REVIEW | doi:10.20944/preprints202011.0599.v1
Subject: Life Sciences, Biochemistry Keywords: Precision medicine; Inborn errors of metabolism; Pharmacogenomics, Ethics; Genomics; Learning healthcare; Machine learning; Computational biology
Online: 23 November 2020 (20:44:20 CET)
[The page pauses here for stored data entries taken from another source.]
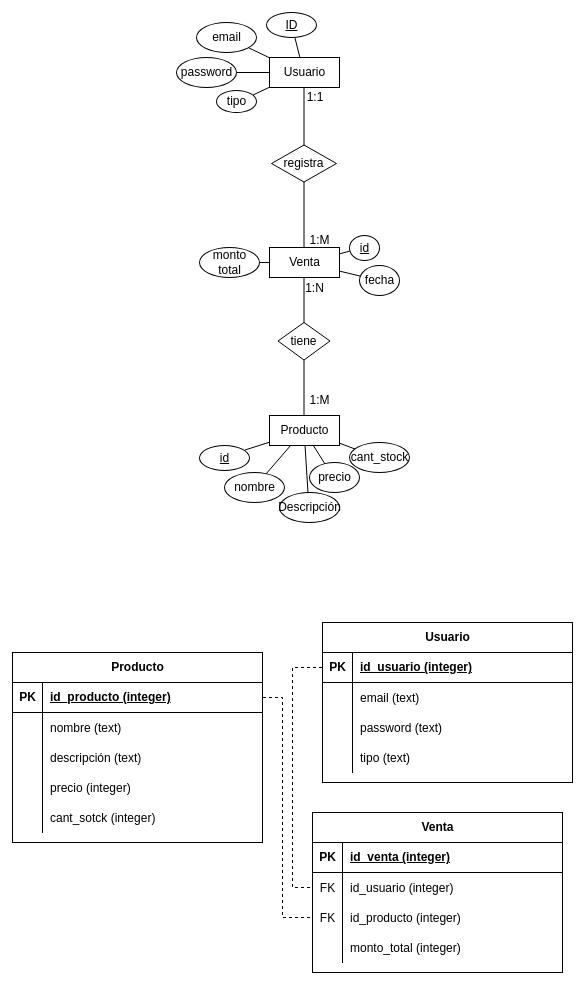
<!DOCTYPE html>
<html lang="es">
<head>
<meta charset="utf-8">
<title>Modelo entidad-relación</title>
<style>
:root { --ink: #000; --paper: #fff; }
* { box-sizing: border-box; }
html, body { margin: 0; }
body {
  position: relative; width: 585px; height: 985px; overflow: hidden;
  background: var(--paper); color: var(--ink);
  font: 12px/15px "Liberation Sans", Arial, sans-serif;
}
.connectors { position: absolute; left: 0; top: 0; fill: none; stroke: var(--ink); }
.connectors .diamond { fill: var(--paper); }
.connectors .foreign-key { stroke-dasharray: 3 3; }

.node, .label {
  position: absolute; left: var(--x); top: var(--y); width: var(--w); height: var(--h);
  display: flex; align-items: center; justify-content: center;
  text-align: center; white-space: nowrap;
}
.entity, .attribute { border: 1px solid var(--ink); background: var(--paper); }
.entity { --w: 71px; --h: 31px; }
.attribute { --w: 61px; --h: 31px; border-radius: 50%; }
.key { text-decoration: underline; }

.table {
  position: absolute; left: var(--x); top: var(--y); width: 251px;
  padding-bottom: 9px; border: 1px solid var(--ink); background: var(--paper);
}
.table h2, .row { height: 30px; margin: 0; }
.table h2 {
  display: flex; align-items: center; justify-content: center;
  border-bottom: 1px solid var(--ink); font-size: 12px;
}
.row { display: grid; grid-template-columns: 30px 1fr; }
.row span { display: flex; align-items: center; }
.row span:first-child { justify-content: center; border-right: 1px solid var(--ink); }
.row span:last-child { padding-left: 7px; }
.primary { border-bottom: 1px solid var(--ink); font-weight: bold; }
.primary span:last-child { text-decoration: underline; }
</style>
</head>
<body>
<svg class="connectors" width="585" height="985" aria-hidden="true">
  <g class="attribute-links">
    <path d="M295 38L300 58M249 48L270 58M236 72.5H270M253 95L270 87"/>
    <path d="M258 262.5H270M339 254L350 251M339 271L360 276"/>
    <path d="M245 450L270 442M266 474L291 445M308 493L305 445M325 464L313 445M355 449L339 443"/>
  </g>
  <path class="relation-links" d="M304 87V248M304 277V416"/>
  <polygon class="diamond" points="304,145 336.5,163.5 304,182 271.5,163.5"/>
  <polygon class="diamond" points="304,322.5 330,341 304,360 278,341"/>
  <path class="foreign-key" d="M322 667.5H292.5V887.5H312"/>
  <path class="foreign-key" d="M263 697.5H282.5V917.5H312"/>
</svg>

<main class="er-diagram">
  <div class="node attribute key" style="--x:266px;--y:12px;--w:51px;--h:26px">ID</div>
  <div class="node attribute" style="--x:196px;--y:22px">email</div>
  <div class="node attribute" style="--x:176px;--y:57px">password</div>
  <div class="node attribute" style="--x:216px;--y:90px;--w:41px;--h:23px">tipo</div>
  <div class="node entity" style="--x:269px;--y:57px">Usuario</div>
  <div class="label" style="--x:305px;--y:89px;--w:20px;--h:16px">1:1</div>

  <div class="label" style="--x:271px;--y:155px;--w:65px;--h:16px">registra</div>

  <div class="label" style="--x:308px;--y:232px;--w:23px;--h:16px">1:M</div>
  <div class="node attribute" style="--x:199px;--y:247px">monto<br>total</div>
  <div class="node attribute key" style="--x:349px;--y:235px;--w:31px;--h:26px">id</div>
  <div class="node attribute" style="--x:359px;--y:265px;--w:41px">fecha</div>
  <div class="node entity" style="--x:269px;--y:247px">Venta</div>
  <div class="label" style="--x:304px;--y:280px;--w:21px;--h:16px">1:N</div>

  <div class="label" style="--x:278px;--y:333px;--w:51px;--h:16px">tiene</div>

  <div class="label" style="--x:308px;--y:392px;--w:23px;--h:16px">1:M</div>
  <div class="node entity" style="--x:269px;--y:415px">Producto</div>
  <div class="node attribute key" style="--x:199px;--y:445px;--w:51px;--h:26px">id</div>
  <div class="node attribute" style="--x:224px;--y:472px">nombre</div>
  <div class="node attribute" style="--x:279px;--y:492px">Descripción</div>
  <div class="node attribute" style="--x:309px;--y:462px;--w:51px">precio</div>
  <div class="node attribute" style="--x:349px;--y:442px">cant_stock</div>
</main>

<section class="table" style="--x:12px;--y:652px">
  <h2>Producto</h2>
  <div class="row primary"><span>PK</span><span>id_producto (integer)</span></div>
  <div class="row"><span></span><span>nombre (text)</span></div>
  <div class="row"><span></span><span>descripción (text)</span></div>
  <div class="row"><span></span><span>precio (integer)</span></div>
  <div class="row"><span></span><span>cant_sotck (integer)</span></div>
</section>

<section class="table" style="--x:322px;--y:622px">
  <h2>Usuario</h2>
  <div class="row primary"><span>PK</span><span>id_usuario (integer)</span></div>
  <div class="row"><span></span><span>email (text)</span></div>
  <div class="row"><span></span><span>password (text)</span></div>
  <div class="row"><span></span><span>tipo (text)</span></div>
</section>

<section class="table" style="--x:312px;--y:812px">
  <h2>Venta</h2>
  <div class="row primary"><span>PK</span><span>id_venta (integer)</span></div>
  <div class="row"><span>FK</span><span>id_usuario (integer)</span></div>
  <div class="row"><span>FK</span><span>id_producto (integer)</span></div>
  <div class="row"><span></span><span>monto_total (integer)</span></div>
</section>
</body>
</html>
Genome sequencing is enabling precision medicine—tailoring treatment to the unique constellation of variants in an individual’s genome. The impact of recurrent pathogenic variants is often understood, leaving a long tail of rare genetic variants that are uncharacterized. The problem of uncharacterized rare variation is especially acute when it occurs in genes of known clinical importance with functionally consequent frequent variants and associated mechanisms. Variants of unknown significance (VUS) in these genes are discovered at a rate that outpaces current ability to classify them using databases of previous cases, experimental evaluation, and computational predictors. Clinicians are thus left without guidance about the significance of variants that may have actionable consequences. Computational prediction of the impact of rare genetic variation is increasingly becoming an important capability. In this paper, we review the technical and ethical challenges of interpreting the function of rare variants in two settings: inborn errors of metabolism in newborns, and pharmacogenomics. We propose a framework for a genomic learning healthcare system with an initial focus on early-onset treatable disease in newborns and actionable pharmacogenomics. We argue that (1) a genomic learning healthcare system must allow for continuous collection and assessment of rare variants, (2) emerging machine learning methods will enable algorithms to predict the clinical impact of rare variants on protein function, and (3) ethical considerations must inform the construction and deployment of all rare-variation triage strategies, particularly with respect to health disparities arising from unbalanced ancestry representation.